Instructions for the task = Find the lines in the entries that follow where the word "padding" occurs, and state how many there are, with no other words.

··········

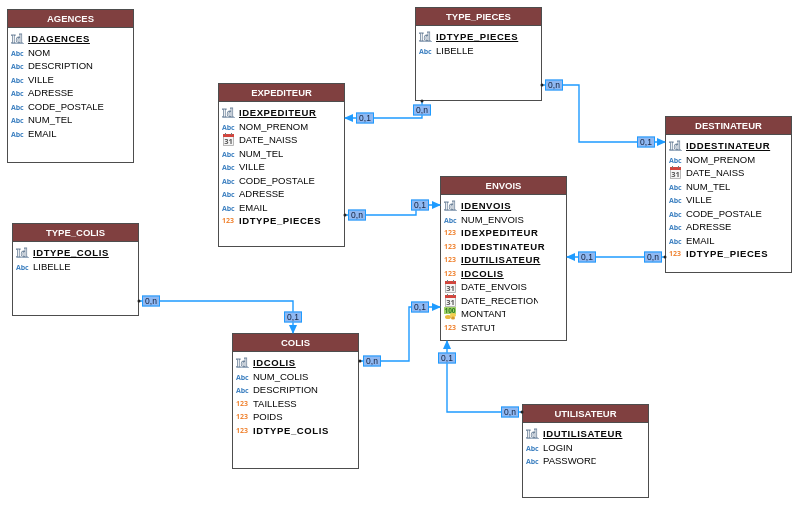
<!DOCTYPE html>
<html lang="fr">
<head>
<meta charset="utf-8">
<title>Modèle de données des envois</title>
<style>
:root {
  --header: #804040;
  --header-text: #fff;
  --border: #4d4d4d;
  --ink: #0a0a0a;
  --link: #1e9bff;
  --tag: #8fb8f2;
  --text-icon: #3b7fc0;
  --number-icon: #f08433;
}
* { box-sizing: border-box; margin: 0; padding: 0; }
body { width: 800px; height: 506px; overflow: hidden; background: #fff; }
.diagram {
  position: relative; width: 800px; height: 506px; overflow: hidden;
  font-family: "Liberation Sans", Arial, sans-serif; font-size: 9.5px; color: var(--ink);
}
.symbols { position: absolute; width: 0; height: 0; }
.links { position: absolute; left: 0; top: 0; }
.entity {
  position: absolute; left: var(--x); top: var(--y); width: 127px; height: var(--h);
  background: #fff; border: 1px solid var(--border);
}
.entity h2 {
  height: 18px; line-height: 17px; background: var(--header); color: var(--header-text);
  font-size: 9.5px; font-weight: 700; text-align: center; border-bottom: 1px solid var(--border);
}
.entity ul { list-style: none; padding: 4px 0 0 2px; }
.entity li { display: flex; align-items: center; gap: 3px; height: 13.5px; line-height: 13px; white-space: nowrap; }
.entity svg { flex: none; width: 15px; height: 13px; }
.key, .foreign { font-weight: 700; letter-spacing: .6px; }
.key { text-decoration: underline; text-underline-offset: 1px; }
.cut { clip-path: inset(0 2px 0 0); }
.cardinality {
  position: absolute; left: var(--x); top: var(--y); transform: translate(-50%, -50%);
  width: 18px; height: 11px; border: 1px solid var(--link); background: var(--tag);
  font-size: 8.5px; line-height: 9px; text-align: center; color: #16233f;
}
</style>
</head>
<body>
<main class="diagram">
  <svg class="symbols" aria-hidden="true">
    <defs>
      <symbol id="id" viewBox="0 0 15 13">
        <text x="1" y="11" font-family="Liberation Serif, serif" font-size="12" font-weight="700" fill="#fff" stroke="#70859c" stroke-width=".8">Id</text>
        <path d="M2 11.500H14" stroke="#8fa3b8" stroke-width=".8"/>
      </symbol>
      <symbol id="abc" viewBox="0 0 15 13">
        <text x="1" y="9.500" font-family="Open Sans, sans-serif" font-size="7" font-weight="700" fill="var(--text-icon)" textLength="12.500">Abc</text>
      </symbol>
      <symbol id="num" viewBox="0 0 15 13">
        <text x="1" y="9" font-family="Open Sans, sans-serif" font-size="7" font-weight="700" fill="var(--number-icon)" textLength="12">123</text>
      </symbol>
      <symbol id="date" viewBox="0 0 15 13">
        <rect x="2.500" y="1.500" width="10" height="11" fill="#f5f5f5" stroke="#a9a9a9" stroke-width=".8"/>
        <rect x="2" y="1" width="11" height="3" fill="#d2453d"/>
        <path d="M4.500 0V2M10.500 0V2" stroke="#777"/>
        <text x="7.500" y="11" text-anchor="middle" font-family="Open Sans, sans-serif" font-size="7.500" font-weight="700" fill="#555">31</text>
      </symbol>
      <symbol id="money" viewBox="0 0 15 13">
        <rect x="1" y="0" width="12" height="7" fill="#a5d46a"/>
        <text x="7" y="6" text-anchor="middle" font-family="Open Sans, sans-serif" font-size="6.500" font-weight="700" fill="#2f7d25">100</text>
        <ellipse cx="5" cy="10" rx="3" ry="2" fill="#e9b93c"/>
        <ellipse cx="10" cy="8" rx="3" ry="2" fill="#f3cf52"/>
        <ellipse cx="10" cy="11" rx="2" ry="1.500" fill="#d79b2b"/>
      </symbol>
    </defs>
  </svg>

  <section class="entity" style="--x:7px;--y:9px;--h:154px">
    <h2>AGENCES</h2>
    <ul>
      <li><svg><use href="#id"/></svg><span class="key">IDAGENCES</span></li>
      <li><svg><use href="#abc"/></svg><span>NOM</span></li>
      <li><svg><use href="#abc"/></svg><span>DESCRIPTION</span></li>
      <li><svg><use href="#abc"/></svg><span>VILLE</span></li>
      <li><svg><use href="#abc"/></svg><span>ADRESSE</span></li>
      <li><svg><use href="#abc"/></svg><span>CODE_POSTALE</span></li>
      <li><svg><use href="#abc"/></svg><span>NUM_TEL</span></li>
      <li><svg><use href="#abc"/></svg><span>EMAIL</span></li>
    </ul>
  </section>

  <section class="entity" style="--x:415px;--y:7px;--h:94px">
    <h2>TYPE_PIECES</h2>
    <ul>
      <li><svg><use href="#id"/></svg><span class="key">IDTYPE_PIECES</span></li>
      <li><svg><use href="#abc"/></svg><span>LIBELLE</span></li>
    </ul>
  </section>

  <section class="entity" style="--x:218px;--y:83px;--h:164px">
    <h2>EXPEDITEUR</h2>
    <ul>
      <li><svg><use href="#id"/></svg><span class="key">IDEXPEDITEUR</span></li>
      <li><svg><use href="#abc"/></svg><span>NOM_PRENOM</span></li>
      <li><svg><use href="#date"/></svg><span>DATE_NAISS</span></li>
      <li><svg><use href="#abc"/></svg><span>NUM_TEL</span></li>
      <li><svg><use href="#abc"/></svg><span>VILLE</span></li>
      <li><svg><use href="#abc"/></svg><span>CODE_POSTALE</span></li>
      <li><svg><use href="#abc"/></svg><span>ADRESSE</span></li>
      <li><svg><use href="#abc"/></svg><span>EMAIL</span></li>
      <li><svg><use href="#num"/></svg><span class="foreign">IDTYPE_PIECES</span></li>
    </ul>
  </section>

  <section class="entity" style="--x:665px;--y:116px;--h:157px">
    <h2>DESTINATEUR</h2>
    <ul>
      <li><svg><use href="#id"/></svg><span class="key">IDDESTINATEUR</span></li>
      <li><svg><use href="#abc"/></svg><span>NOM_PRENOM</span></li>
      <li><svg><use href="#date"/></svg><span>DATE_NAISS</span></li>
      <li><svg><use href="#abc"/></svg><span>NUM_TEL</span></li>
      <li><svg><use href="#abc"/></svg><span>VILLE</span></li>
      <li><svg><use href="#abc"/></svg><span>CODE_POSTALE</span></li>
      <li><svg><use href="#abc"/></svg><span>ADRESSE</span></li>
      <li><svg><use href="#abc"/></svg><span>EMAIL</span></li>
      <li><svg><use href="#num"/></svg><span class="foreign">IDTYPE_PIECES</span></li>
    </ul>
  </section>

  <section class="entity" style="--x:440px;--y:176px;--h:165px">
    <h2>ENVOIS</h2>
    <ul>
      <li><svg><use href="#id"/></svg><span class="key">IDENVOIS</span></li>
      <li><svg><use href="#abc"/></svg><span>NUM_ENVOIS</span></li>
      <li><svg><use href="#num"/></svg><span class="foreign">IDEXPEDITEUR</span></li>
      <li><svg><use href="#num"/></svg><span class="foreign">IDDESTINATEUR</span></li>
      <li><svg><use href="#num"/></svg><span class="key">IDUTILISATEUR</span></li>
      <li><svg><use href="#num"/></svg><span class="key">IDCOLIS</span></li>
      <li><svg><use href="#date"/></svg><span>DATE_ENVOIS</span></li>
      <li><svg><use href="#date"/></svg><span class="cut">DATE_RECETION</span></li>
      <li><svg><use href="#money"/></svg><span class="cut">MONTANT</span></li>
      <li><svg><use href="#num"/></svg><span class="cut">STATUT</span></li>
    </ul>
  </section>

  <section class="entity" style="--x:12px;--y:223px;--h:93px">
    <h2>TYPE_COLIS</h2>
    <ul>
      <li><svg><use href="#id"/></svg><span class="key">IDTYPE_COLIS</span></li>
      <li><svg><use href="#abc"/></svg><span>LIBELLE</span></li>
    </ul>
  </section>

  <section class="entity" style="--x:232px;--y:333px;--h:136px">
    <h2>COLIS</h2>
    <ul>
      <li><svg><use href="#id"/></svg><span class="key">IDCOLIS</span></li>
      <li><svg><use href="#abc"/></svg><span>NUM_COLIS</span></li>
      <li><svg><use href="#abc"/></svg><span>DESCRIPTION</span></li>
      <li><svg><use href="#num"/></svg><span>TAILLESS</span></li>
      <li><svg><use href="#num"/></svg><span>POIDS</span></li>
      <li><svg><use href="#num"/></svg><span class="foreign">IDTYPE_COLIS</span></li>
    </ul>
  </section>

  <section class="entity" style="--x:522px;--y:404px;--h:94px">
    <h2>UTILISATEUR</h2>
    <ul>
      <li><svg><use href="#id"/></svg><span class="key">IDUTILISATEUR</span></li>
      <li><svg><use href="#abc"/></svg><span>LOGIN</span></li>
      <li><svg><use href="#abc"/></svg><span class="cut">PASSWORD</span></li>
    </ul>
  </section>

  <svg class="links" width="800" height="506" viewBox="0 0 800 506" aria-hidden="true">
    <defs>
      <marker id="arrow" markerUnits="userSpaceOnUse" markerWidth="9" markerHeight="8" refX="8" refY="4" orient="auto">
        <polygon points="0,0 9,4 0,8" fill="var(--link)"/>
      </marker>
      <marker id="origin" markerUnits="userSpaceOnUse" markerWidth="4" markerHeight="4" refX="2" refY="2">
        <circle cx="2" cy="2" r="1.500" fill="#222"/>
      </marker>
    </defs>
    <g fill="none" stroke="var(--link)" stroke-width="1.400" marker-start="url(#origin)" marker-end="url(#arrow)">
      <path d="M422 101V118H345" marker-start="url(#origin)" marker-end="url(#arrow)"/>
      <path d="M542 85H579V142H665" marker-start="url(#origin)" marker-end="url(#arrow)"/>
      <path d="M345 215H416V205H440" marker-start="url(#origin)" marker-end="url(#arrow)"/>
      <path d="M665 257H567" marker-start="url(#origin)" marker-end="url(#arrow)"/>
      <path d="M139 301H293V333" marker-start="url(#origin)" marker-end="url(#arrow)"/>
      <path d="M360 361H409V307H440" marker-start="url(#origin)" marker-end="url(#arrow)"/>
      <path d="M522 412H447V341" marker-start="url(#origin)" marker-end="url(#arrow)"/>
    </g>
  </svg>

  <span class="cardinality" style="--x:422px;--y:110px">0,n</span>
  <span class="cardinality" style="--x:365px;--y:118px">0,1</span>
  <span class="cardinality" style="--x:554px;--y:85px">0,n</span>
  <span class="cardinality" style="--x:646px;--y:142px">0,1</span>
  <span class="cardinality" style="--x:357px;--y:215px">0,n</span>
  <span class="cardinality" style="--x:420px;--y:205px">0,1</span>
  <span class="cardinality" style="--x:653px;--y:257px">0,n</span>
  <span class="cardinality" style="--x:587px;--y:257px">0,1</span>
  <span class="cardinality" style="--x:151px;--y:301px">0,n</span>
  <span class="cardinality" style="--x:293px;--y:317px">0,1</span>
  <span class="cardinality" style="--x:372px;--y:361px">0,n</span>
  <span class="cardinality" style="--x:420px;--y:307px">0,1</span>
  <span class="cardinality" style="--x:510px;--y:412px">0,n</span>
  <span class="cardinality" style="--x:447px;--y:358px">0,1</span>
</main>
</body>
</html>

··········

Task answer = 2